The prickly rose is a shrub that can grow to be quite large reaching up to 15 metres tall. The average size is 1.5 metres and it is covered with prickly stems that have beautiful, pink fragrant flowers.
RANGE & HABITAT
This shrub is found throughout B.C. in open areas in floodplains, on open rocky slopes and in disturbed areas. It is a very common plant occurring almost around the world in these types of habitats.
The flowers of the prickly rose appear in late May through to July. These flowers eventually turn into the bright scarlet red seed pods called ‘hips’ by the fall which then remain on the rose bush all winter long.

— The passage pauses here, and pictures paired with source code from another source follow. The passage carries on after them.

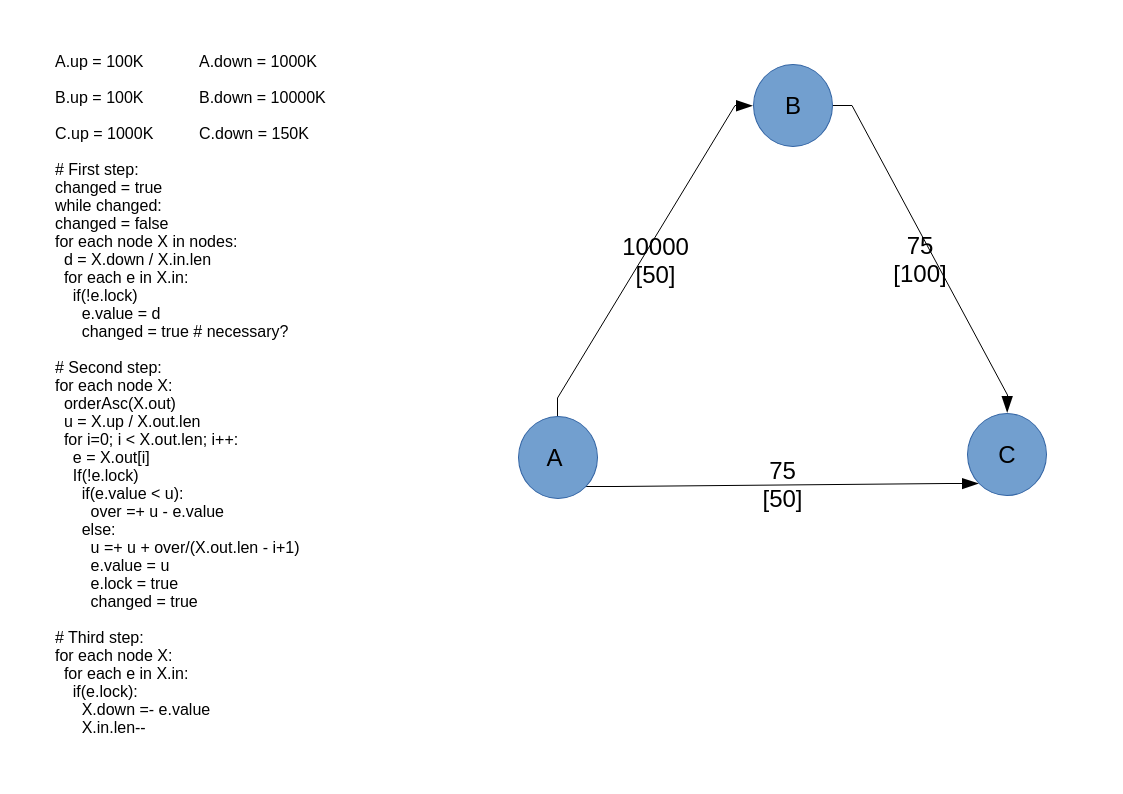
<!DOCTYPE html>
<html lang="en">
<head>
<meta charset="utf-8">
<title>Bandwidth allocation between nodes</title>
<style>
:root {
  --paper: #ffffff;
  --ink: #000000;
  --node-fill: #729fcf;
  --node-line: #3465a4;
}
* { box-sizing: border-box; margin: 0; }
body {
  position: relative;
  width: 1123px;
  height: 794px;
  overflow: hidden;
  background: var(--paper);
  color: var(--ink);
  font-family: "Liberation Sans", Arial, sans-serif;
}
.algorithm {
  display: flex;
  flex-direction: column;
  gap: 18px;
  width: 440px;
  padding: 53px 0 0 55px;
  font-size: 16px;
  line-height: 18px;
}
.limits {
  display: grid;
  grid-template-columns: 144px 200px;
  row-gap: 18px;
}
.step { font: inherit; white-space: pre; }
.edges { position: absolute; left: 0; top: 0; }
.edge { fill: none; stroke: var(--ink); stroke-width: 1; }
.arrowhead { fill: var(--ink); }
.node {
  position: absolute;
  display: flex;
  align-items: center;
  justify-content: center;
  width: 80px;
  height: 83px;
  border: 1px solid var(--node-line);
  border-radius: 50%;
  background: var(--node-fill);
  font-size: 24px;
}
.node-a { left: 517.5px; top: 416px; padding-right: 6px; }
.node-b { left: 753px; top: 64px; }
.node-c { left: 967px; top: 413px; }
.edge-label {
  position: absolute;
  width: 100px;
  font-size: 24px;
  line-height: 28px;
  text-align: center;
}
.label-ab { left: 605.5px; top: 233px; }
.label-bc { left: 870px; top: 232px; }
.label-ac { left: 732.5px; top: 457px; }
</style>
</head>
<body>
<section class="algorithm">
  <div class="limits">
    <span>A.up = 100K</span><span>A.down = 1000K</span>
    <span>B.up = 100K</span><span>B.down = 10000K</span>
    <span>C.up = 1000K</span><span>C.down = 150K</span>
  </div>
<pre class="step"># First step:
changed = true
while changed:
changed = false
for each node X in nodes:
  d = X.down / X.in.len
  for each e in X.in:
    if(!e.lock)
      e.value = d
      changed = true # necessary?</pre>
<pre class="step"># Second step:
for each node X:
  orderAsc(X.out)
  u = X.up / X.out.len
  for i=0; i &lt; X.out.len; i++:
    e = X.out[i]
    If(!e.lock)
      if(e.value &lt; u):
        over =+ u - e.value
      else:
        u =+ u + over/(X.out.len - i+1)
        e.value = u
        e.lock = true
        changed = true</pre>
<pre class="step"># Third step:
for each node X:
  for each e in X.in:
    if(e.lock):
      X.down =- e.value
      X.in.len--</pre>
</section>

<section class="graph">
  <svg class="edges" width="1123" height="794" viewBox="0 0 1123 794" aria-hidden="true">
    <defs>
      <polygon id="arrow" class="arrowhead" points="0,0 -17,-5.7 -17,5.7"/>
    </defs>
    <polyline class="edge" points="557.5,417 557.5,398 735,105.5 738,105.5"/>
    <polyline class="edge" points="832,105.5 852,105.5 1007.5,395 1007.5,398"/>
    <polyline class="edge" points="584,486.5 616,486.5 948,483.5 963,483.5"/>
    <use href="#arrow" transform="translate(753 105.7)"/>
    <use href="#arrow" transform="translate(1007.2 413) rotate(90)"/>
    <use href="#arrow" transform="translate(979 483.6)"/>
  </svg>
  <div class="node node-a">A</div>
  <div class="node node-b">B</div>
  <div class="node node-c">C</div>
  <p class="edge-label label-ab">10000<br>[50]</p>
  <p class="edge-label label-bc">75<br>[100]</p>
  <p class="edge-label label-ac">75<br>[50]</p>
</section>
</body>
</html>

Animals like coyote and bear and other wildlife eat these bright scarlet hips through the autumn. The stems and leaves are also food for some animals.
TRADITIONAL FIRST NATIONS USES
The hips of the rose are very high in Vitamin C and other vitamins and minerals. The rind of the hip was eaten when other food was scarce and sometimes just as a treat, but the seed was never eaten. Arrows were fashioned from rose wood and the cambium was processed to make an ointment for the eyes.
The hips are used to make jams, jellies, and syrups out of the shoots, stems, flowers, leaves and fruit. Tea is also made from the petals, leaves and roots of the plant as a way to get the nutritional value from them.
COSEWIC: Not at Risk
Photo: Yukon White Light